Requirement:
Only the lines holding "absolute" are wanted here; copy each from the listing.
• • • •
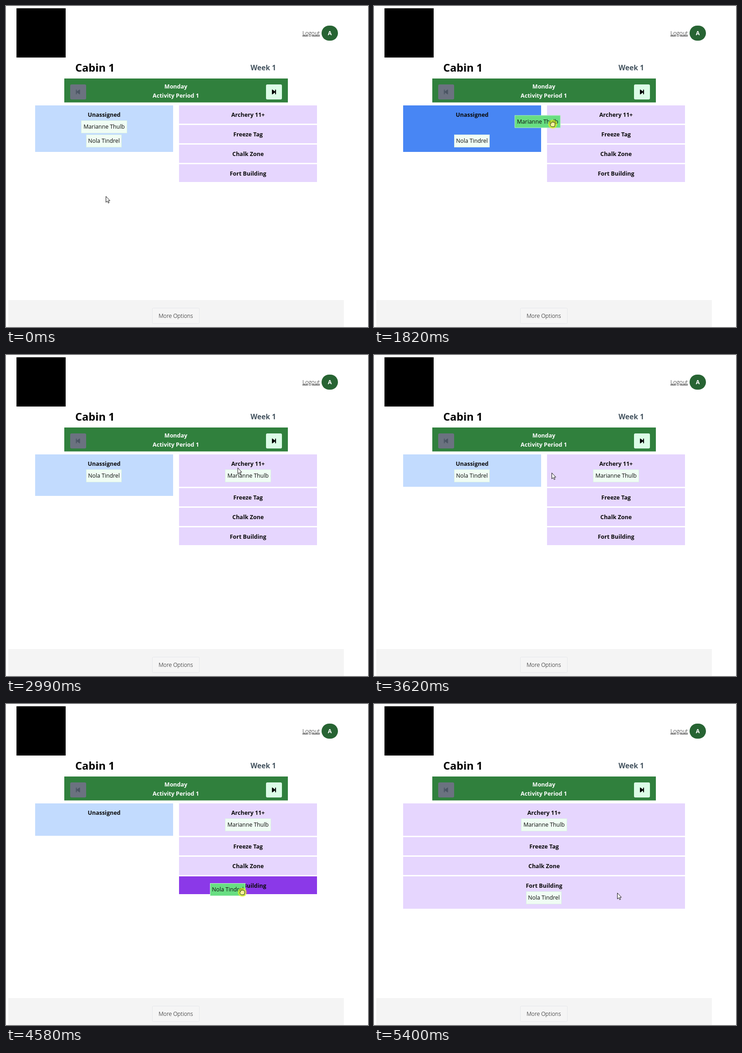
An HTML page that plays this animation: 795 px wide and 704 px high, repeating every 7050 ms.

```html
<!DOCTYPE html>
<html lang="en">
<head>
<meta charset="utf-8">
<title>Cabin activity planner</title>
<style>
  :root {
    --blue: #c2dbfe; --blue-over: #4886f4;
    --violet: #e6d6fe; --violet-over: #8b39e8;
    --mint: #f0fdf4; --lift: #68de82;
  }
  html, body { margin: 0; width: 100%; height: 100%; overflow: hidden; background: #fff; }
  body { position: relative; font: 12.3px/20px "Open Sans", "Noto Sans", sans-serif; color: #0a0a0a; }
  svg { position: absolute; left: 0; top: 0; overflow: visible; }
  .b { font-weight: 700; font-size: 12.5px; }
  .light { font-weight: 300; font-size: 12.2px; }
  .mid { text-anchor: middle; }

  /* 1% of the loop is 70.5 ms */
  .anim { animation: 7.05s step-end infinite; }

  .panel { box-sizing: border-box; height: 40px; padding-top: 10.5px; text-align: center; background: var(--violet); }
  .pool { position: absolute; left: 64px; top: 218px; width: 303px; animation-name: pool; }
  .acts { position: absolute; top: 218px; display: flex; flex-direction: column; gap: 3px; animation-name: widen; }
  .archery { animation-name: archery; }
  .fort { animation-name: fort; }

  .chip {
    position: absolute; left: 0; top: 0; box-sizing: border-box; height: 28px; padding-top: 3px;
    margin-top: -14px; text-align: center; white-space: nowrap;
    background: var(--mint); border: 1px solid #dcf3e6;
  }
  .one { width: 101px; margin-left: -50px; animation-name: move-one, lift-one; }
  .two { width: 78px; margin-left: -39px; animation-name: move-two, lift-two; }

  .cursor { animation-name: move-cursor; }
  .arrow { animation-name: arrow; }
  .hand { animation-name: hand; }
  .fist { animation-name: fist; }

  @keyframes pool {
    0% { height: 102px; background: var(--blue); }
    20% { background: var(--blue-over); }
    26.54% { background: var(--blue); }
    41.4% { height: 98px; }
    42.4% { height: 91px; }
    43.4% { height: 82px; }
    44.4% { height: 75px; }
    45.5% { height: 71px; }
    58% { background: var(--blue-over); }
    60% { background: var(--blue); visibility: visible; }
    76.59%, 100% { height: 71px; visibility: hidden; }
  }
  @keyframes widen {
    0% { left: 64px; left: 380px; width: 303px; }
    76.59%, 100% { left: 64px; width: 619px; }
  }
  @keyframes archery {
    0% { height: 40px; background: var(--violet); }
    26.54% { background: var(--violet-over); }
    41.4%, 100% { height: 71px; background: var(--violet); }
  }
  @keyframes fort {
    0% { height: 39px; background: var(--violet); }
    63.95% { background: var(--violet-over); }
    76.59%, 100% { height: 71px; background: var(--violet); }
  }

  @keyframes lift-one {
    20% { background: var(--lift); border-color: #c4f5d0; z-index: 2; }
    41.4%, 100% { background: var(--mint); border-color: #dcf3e6; z-index: 1; }
  }
  @keyframes lift-two {
    58% { background: var(--lift); border-color: #c4f5d0; z-index: 2; }
    76.59%, 100% { background: var(--mint); border-color: #dcf3e6; z-index: 1; }
  }

  @keyframes move-one {
    0%, 20% { translate: 215px 265px; animation-timing-function: steps(3, start); }
    23.27% { translate: 235px 264px; animation-timing-function: steps(4, start); }
    27.63% { translate: 400px 250px; animation-timing-function: steps(3, start); }
    30.9%, 36.45% { translate: 508px 237px; animation-timing-function: steps(5, start); }
    41.4% { translate: 531px 265px; }
    76.59%, 100% { translate: 373px 265px; }
  }
  @keyframes move-two {
    0%, 26.54% { translate: 215px 296px; animation-timing-function: steps(3, start); }
    29.8%, 58% { translate: 215px 265px; animation-timing-function: steps(2, start); }
    60% { translate: 215px 278px; animation-timing-function: steps(3, start); }
    62.95% { translate: 275px 402px; animation-timing-function: steps(3, start); }
    65.95% { translate: 487px 407px; animation-timing-function: steps(2, start); }
    67.93%, 70.63% { translate: 535px 404px; animation-timing-function: steps(6, start); }
    76.59%, 100% { translate: 373px 425px; }
    76.58% { translate: 531px 425px; }
  }
  @keyframes move-cursor {
    0%, 8.65% { translate: 219px 417px; animation-timing-function: steps(5, start); }
    14.6% { translate: 200px 312px; animation-timing-function: steps(4, start); }
    19.35%, 20% { translate: 207px 275px; animation-timing-function: steps(3, start); }
    23.27% { translate: 250px 272px; animation-timing-function: steps(4, start); }
    27.63% { translate: 440px 255px; animation-timing-function: steps(3, start); }
    30.9%, 47.37% { translate: 508.5px 247px; animation-timing-function: steps(3, start); }
    50.69% { translate: 440px 253px; animation-timing-function: steps(3, start); }
    53.99% { translate: 290px 268px; animation-timing-function: steps(3, start); }
    57.3%, 58% { translate: 213.5px 275px; animation-timing-function: steps(2, start); }
    60% { translate: 215px 315px; animation-timing-function: steps(3, start); }
    62.95% { translate: 300px 419px; animation-timing-function: steps(3, start); }
    65.95% { translate: 519px 413px; animation-timing-function: steps(2, start); }
    67.93%, 100% { translate: 534px 414px; }
  }
  @keyframes arrow {
    0%, 36.45%, 70.63%, 100% { visibility: visible; }
    14.6%, 55.1% { visibility: hidden; }
  }
  @keyframes hand {
    0%, 20%, 58%, 100% { visibility: hidden; }
    14.6%, 55.1% { visibility: visible; }
  }
  @keyframes fist {
    0%, 36.45%, 70.63%, 100% { visibility: hidden; }
    20%, 58% { visibility: visible; }
  }
</style>
</head>
<body>

<svg width="795" height="704">
  <rect x="23" y="5" width="108" height="108"/>
  <text class="light" x="651" y="64" text-decoration="underline">Logout</text>
  <rect x="693" y="43" width="36" height="33" rx="16.5" fill="#276433"/>
  <text class="b mid" x="711" y="64" fill="#fff">A</text>

  <text class="b" x="152" y="144" style="font-size:23.6px">Cabin 1</text>
  <text class="b mid" x="565" y="141" fill="#44535f" style="font-size:15.6px">Week 1</text>

  <rect x="128" y="159" width="491" height="52.5" fill="#30803d"/>
  <g class="b mid" fill="#fff">
    <text x="373" y="180.5">Monday</text>
    <text x="373" y="200.5">Activity Period 1</text>
  </g>
  <rect x="141" y="172" width="35" height="33" rx="3" fill="#6b7280"/>
  <path d="M153.5 183.5h2v4l6-4.2q1-.5 1 .6v9.2q0 1.1-1 .6l-6-4.2v4h-2z" fill="#4b5563"/>
  <rect x="571" y="172" width="35" height="33" rx="3" fill="#dcfce7"/>
  <path d="M593 183.5h-2v4l-6-4.2q-1-.5-1 .6v9.2q0 1.1 1 .6l6-4.2v4h2z"/>

  <rect x="5" y="645" width="737" height="59" fill="#f4f4f4"/>
  <rect x="321.5" y="662.5" width="103" height="34" rx="2" fill="#f5f5f5" stroke="#e5e7eb"/>
  <text class="light mid" x="373" y="684">More Options</text>
</svg>

<div class="panel pool anim b">Unassigned</div>
<div class="acts anim b">
  <div class="panel archery anim">Archery 11+</div>
  <div class="panel">Freeze Tag</div>
  <div class="panel">Chalk Zone</div>
  <div class="panel fort anim">Fort Building</div>
</div>

<div class="chip one anim">Marianne Thulb</div>
<div class="chip two anim">Nola Tindrel</div>

<svg width="795" height="704" style="z-index:3">
  <g class="cursor anim" fill="#fff" stroke="#111" stroke-linejoin="round">
    <path class="arrow anim" d="M.5.5V13.6L3.5 10.8 5.6 15.3 7.6 14.4 5.6 10H9.4z"/>
    <path class="hand anim" d="M-3 8.5C-4 5.500-6.500 3.500-6.500 2C-6.500.5-4.500.5-3.500 2.500L-4.500-2.500C-4.700-4.500-2.700-4.500-2.300-2.500L-1.700-.5V-4.500C-1.700-6.500.6-6.500.8-4.500L1-.5 1.800-4C2.200-5.700 4-5.400 3.800-3.500L3.400 0 4.600-2C5.500-3.400 7-2.500 6.500-1L4.500 5 3.700 8.500z"/>
    <g class="fist anim">
      <circle r="10" fill="#fff200" fill-opacity=".52" stroke="none"/>
      <path fill="#fff59a" stroke-width=".9" d="M-2.500 5.500C-4 3.500-5.500 2.500-5.500.5Q-5.300-1.200-3.800-.8L-4-2.500Q-3.500-4.300-2-3.500-1.500-5.300.2-4.200 1.700-5.300 2.600-3.600 4.800-4 5-1.800 5.400 2 3.500 5.500z"/>
    </g>
  </g>
</svg>

</body>
</html>
```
• • • •
Task solution:
  svg { position: absolute; left: 0; top: 0; overflow: visible; }
  .pool { position: absolute; left: 64px; top: 218px; width: 303px; animation-name: pool; }
  .acts { position: absolute; top: 218px; display: flex; flex-direction: column; gap: 3px; animation-name: widen; }
    position: absolute; left: 0; top: 0; box-sizing: border-box; height: 28px; padding-top: 3px;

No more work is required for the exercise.